Supplied data section start

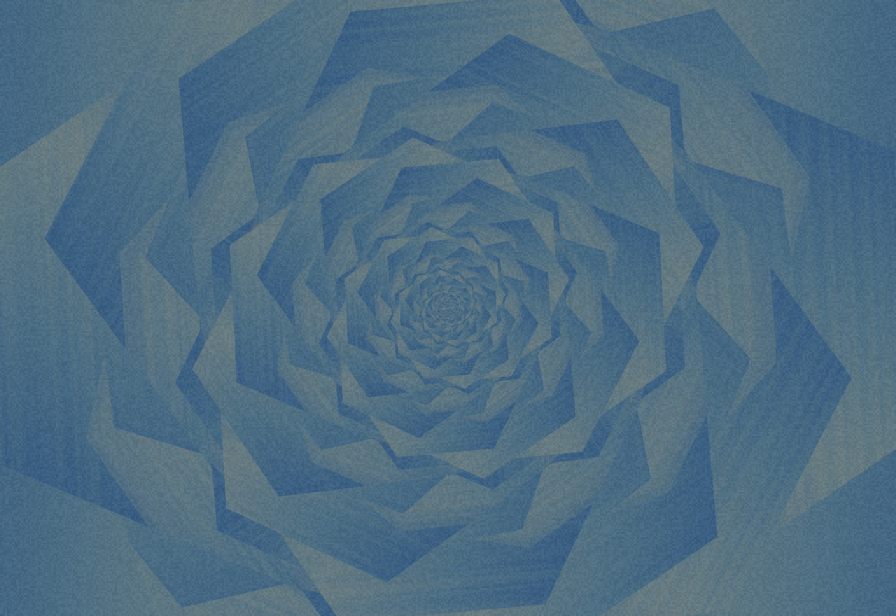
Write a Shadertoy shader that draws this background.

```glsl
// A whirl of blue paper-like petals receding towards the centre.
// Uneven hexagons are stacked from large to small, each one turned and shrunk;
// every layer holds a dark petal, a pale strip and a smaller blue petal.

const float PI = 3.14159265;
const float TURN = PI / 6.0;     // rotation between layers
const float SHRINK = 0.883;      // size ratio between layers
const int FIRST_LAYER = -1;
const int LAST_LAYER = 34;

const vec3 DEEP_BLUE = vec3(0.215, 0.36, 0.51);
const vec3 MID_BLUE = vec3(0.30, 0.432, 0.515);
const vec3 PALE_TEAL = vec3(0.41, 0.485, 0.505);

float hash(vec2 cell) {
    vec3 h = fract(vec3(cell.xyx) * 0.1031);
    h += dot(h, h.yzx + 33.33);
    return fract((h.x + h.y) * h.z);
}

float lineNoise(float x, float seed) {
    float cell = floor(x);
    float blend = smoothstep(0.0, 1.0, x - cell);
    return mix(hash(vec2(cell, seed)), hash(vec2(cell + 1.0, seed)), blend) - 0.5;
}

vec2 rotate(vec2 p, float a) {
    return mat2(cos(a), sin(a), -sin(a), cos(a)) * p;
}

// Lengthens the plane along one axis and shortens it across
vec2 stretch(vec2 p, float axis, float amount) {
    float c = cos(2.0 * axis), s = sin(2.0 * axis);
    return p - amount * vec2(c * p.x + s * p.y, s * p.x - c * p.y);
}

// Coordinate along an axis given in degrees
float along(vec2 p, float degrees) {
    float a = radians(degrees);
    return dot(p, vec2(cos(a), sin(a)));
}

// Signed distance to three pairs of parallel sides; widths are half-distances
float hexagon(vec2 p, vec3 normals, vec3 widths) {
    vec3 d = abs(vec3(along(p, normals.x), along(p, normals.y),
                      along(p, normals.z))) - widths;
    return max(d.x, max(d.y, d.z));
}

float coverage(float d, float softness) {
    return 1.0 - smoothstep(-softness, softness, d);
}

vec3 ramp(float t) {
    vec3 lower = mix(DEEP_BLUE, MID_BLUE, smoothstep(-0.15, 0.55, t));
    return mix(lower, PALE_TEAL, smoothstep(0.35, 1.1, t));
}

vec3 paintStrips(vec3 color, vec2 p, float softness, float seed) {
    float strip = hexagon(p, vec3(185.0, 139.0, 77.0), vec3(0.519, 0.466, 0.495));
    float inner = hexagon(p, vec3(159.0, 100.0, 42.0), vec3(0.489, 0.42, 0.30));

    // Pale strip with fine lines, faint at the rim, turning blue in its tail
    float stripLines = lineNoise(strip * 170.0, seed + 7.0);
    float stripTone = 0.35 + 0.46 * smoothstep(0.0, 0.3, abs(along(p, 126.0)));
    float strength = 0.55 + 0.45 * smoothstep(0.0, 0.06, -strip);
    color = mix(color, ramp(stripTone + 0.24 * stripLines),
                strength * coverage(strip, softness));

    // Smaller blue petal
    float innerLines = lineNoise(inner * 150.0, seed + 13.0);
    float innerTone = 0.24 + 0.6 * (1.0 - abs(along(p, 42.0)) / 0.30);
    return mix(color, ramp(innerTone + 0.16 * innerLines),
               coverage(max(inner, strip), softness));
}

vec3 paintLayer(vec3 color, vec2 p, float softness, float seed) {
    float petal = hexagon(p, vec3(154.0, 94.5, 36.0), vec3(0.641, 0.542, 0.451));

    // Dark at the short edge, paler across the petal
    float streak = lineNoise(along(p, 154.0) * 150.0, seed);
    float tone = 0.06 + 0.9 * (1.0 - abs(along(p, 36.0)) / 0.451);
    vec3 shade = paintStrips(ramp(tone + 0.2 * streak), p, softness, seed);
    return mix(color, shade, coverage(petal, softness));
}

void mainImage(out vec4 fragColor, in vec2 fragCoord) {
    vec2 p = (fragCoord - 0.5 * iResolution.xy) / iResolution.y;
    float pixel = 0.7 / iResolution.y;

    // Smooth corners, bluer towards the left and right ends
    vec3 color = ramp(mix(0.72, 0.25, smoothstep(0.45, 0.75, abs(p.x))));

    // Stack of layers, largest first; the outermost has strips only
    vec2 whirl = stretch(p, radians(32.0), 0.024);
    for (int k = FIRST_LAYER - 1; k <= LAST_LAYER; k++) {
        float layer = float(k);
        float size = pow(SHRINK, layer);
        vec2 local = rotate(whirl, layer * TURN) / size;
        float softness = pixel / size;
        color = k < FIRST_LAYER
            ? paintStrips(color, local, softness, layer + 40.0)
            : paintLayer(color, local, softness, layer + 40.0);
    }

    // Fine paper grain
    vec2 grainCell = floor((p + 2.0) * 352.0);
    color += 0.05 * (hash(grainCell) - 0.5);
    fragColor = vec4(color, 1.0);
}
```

Supplied data section end
Supplied data section start

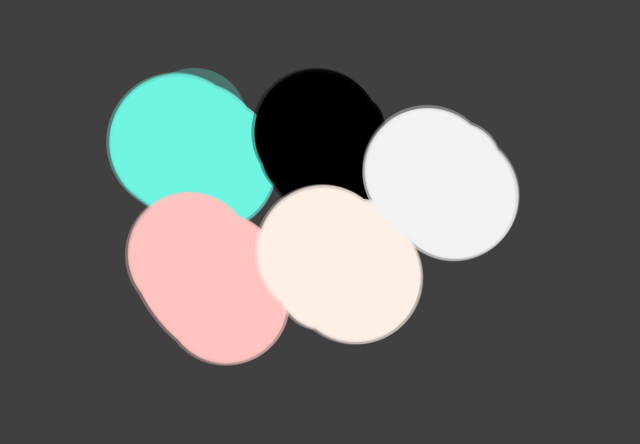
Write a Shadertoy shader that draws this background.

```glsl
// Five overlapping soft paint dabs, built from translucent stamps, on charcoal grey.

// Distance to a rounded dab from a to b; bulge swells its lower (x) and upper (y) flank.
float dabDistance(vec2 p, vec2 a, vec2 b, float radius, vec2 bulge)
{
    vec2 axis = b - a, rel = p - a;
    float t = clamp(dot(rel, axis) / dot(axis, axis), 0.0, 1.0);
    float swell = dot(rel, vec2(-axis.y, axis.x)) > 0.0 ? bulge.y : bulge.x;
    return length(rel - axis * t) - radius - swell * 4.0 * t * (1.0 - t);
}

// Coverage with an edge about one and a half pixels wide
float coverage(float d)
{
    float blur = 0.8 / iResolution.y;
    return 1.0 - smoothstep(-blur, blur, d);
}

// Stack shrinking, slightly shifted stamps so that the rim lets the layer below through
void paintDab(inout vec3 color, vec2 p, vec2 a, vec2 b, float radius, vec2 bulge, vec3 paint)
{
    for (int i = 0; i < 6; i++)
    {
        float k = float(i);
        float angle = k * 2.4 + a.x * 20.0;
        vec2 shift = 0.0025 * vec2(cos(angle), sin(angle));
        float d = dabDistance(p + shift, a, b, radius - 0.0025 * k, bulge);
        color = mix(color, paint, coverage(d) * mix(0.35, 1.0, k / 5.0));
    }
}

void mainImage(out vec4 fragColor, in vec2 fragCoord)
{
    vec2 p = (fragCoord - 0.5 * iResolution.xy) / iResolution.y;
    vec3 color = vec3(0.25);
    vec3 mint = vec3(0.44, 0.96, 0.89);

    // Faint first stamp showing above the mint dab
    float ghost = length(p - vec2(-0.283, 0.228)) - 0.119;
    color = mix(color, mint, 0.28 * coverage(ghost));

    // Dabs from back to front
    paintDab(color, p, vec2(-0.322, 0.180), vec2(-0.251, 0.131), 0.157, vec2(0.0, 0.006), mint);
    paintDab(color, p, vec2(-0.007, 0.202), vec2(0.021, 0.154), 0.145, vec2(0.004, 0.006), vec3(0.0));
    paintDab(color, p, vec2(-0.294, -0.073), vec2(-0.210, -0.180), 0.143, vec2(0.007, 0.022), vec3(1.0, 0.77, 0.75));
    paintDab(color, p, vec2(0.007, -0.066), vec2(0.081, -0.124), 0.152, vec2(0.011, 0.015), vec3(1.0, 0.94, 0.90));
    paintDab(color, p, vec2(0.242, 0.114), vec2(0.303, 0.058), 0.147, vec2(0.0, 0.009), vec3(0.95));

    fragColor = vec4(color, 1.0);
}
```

Supplied data section end

**To do**
Extract from the material all lines containing the string "softness".

**Answer area**
float coverage(float d, float softness) {
    return 1.0 - smoothstep(-softness, softness, d);
vec3 paintStrips(vec3 color, vec2 p, float softness, float seed) {
                strength * coverage(strip, softness));
               coverage(max(inner, strip), softness));
vec3 paintLayer(vec3 color, vec2 p, float softness, float seed) {
    vec3 shade = paintStrips(ramp(tone + 0.2 * streak), p, softness, seed);
    return mix(color, shade, coverage(petal, softness));
        float softness = pixel / size;
            ? paintStrips(color, local, softness, layer + 40.0)
            : paintLayer(color, local, softness, layer + 40.0);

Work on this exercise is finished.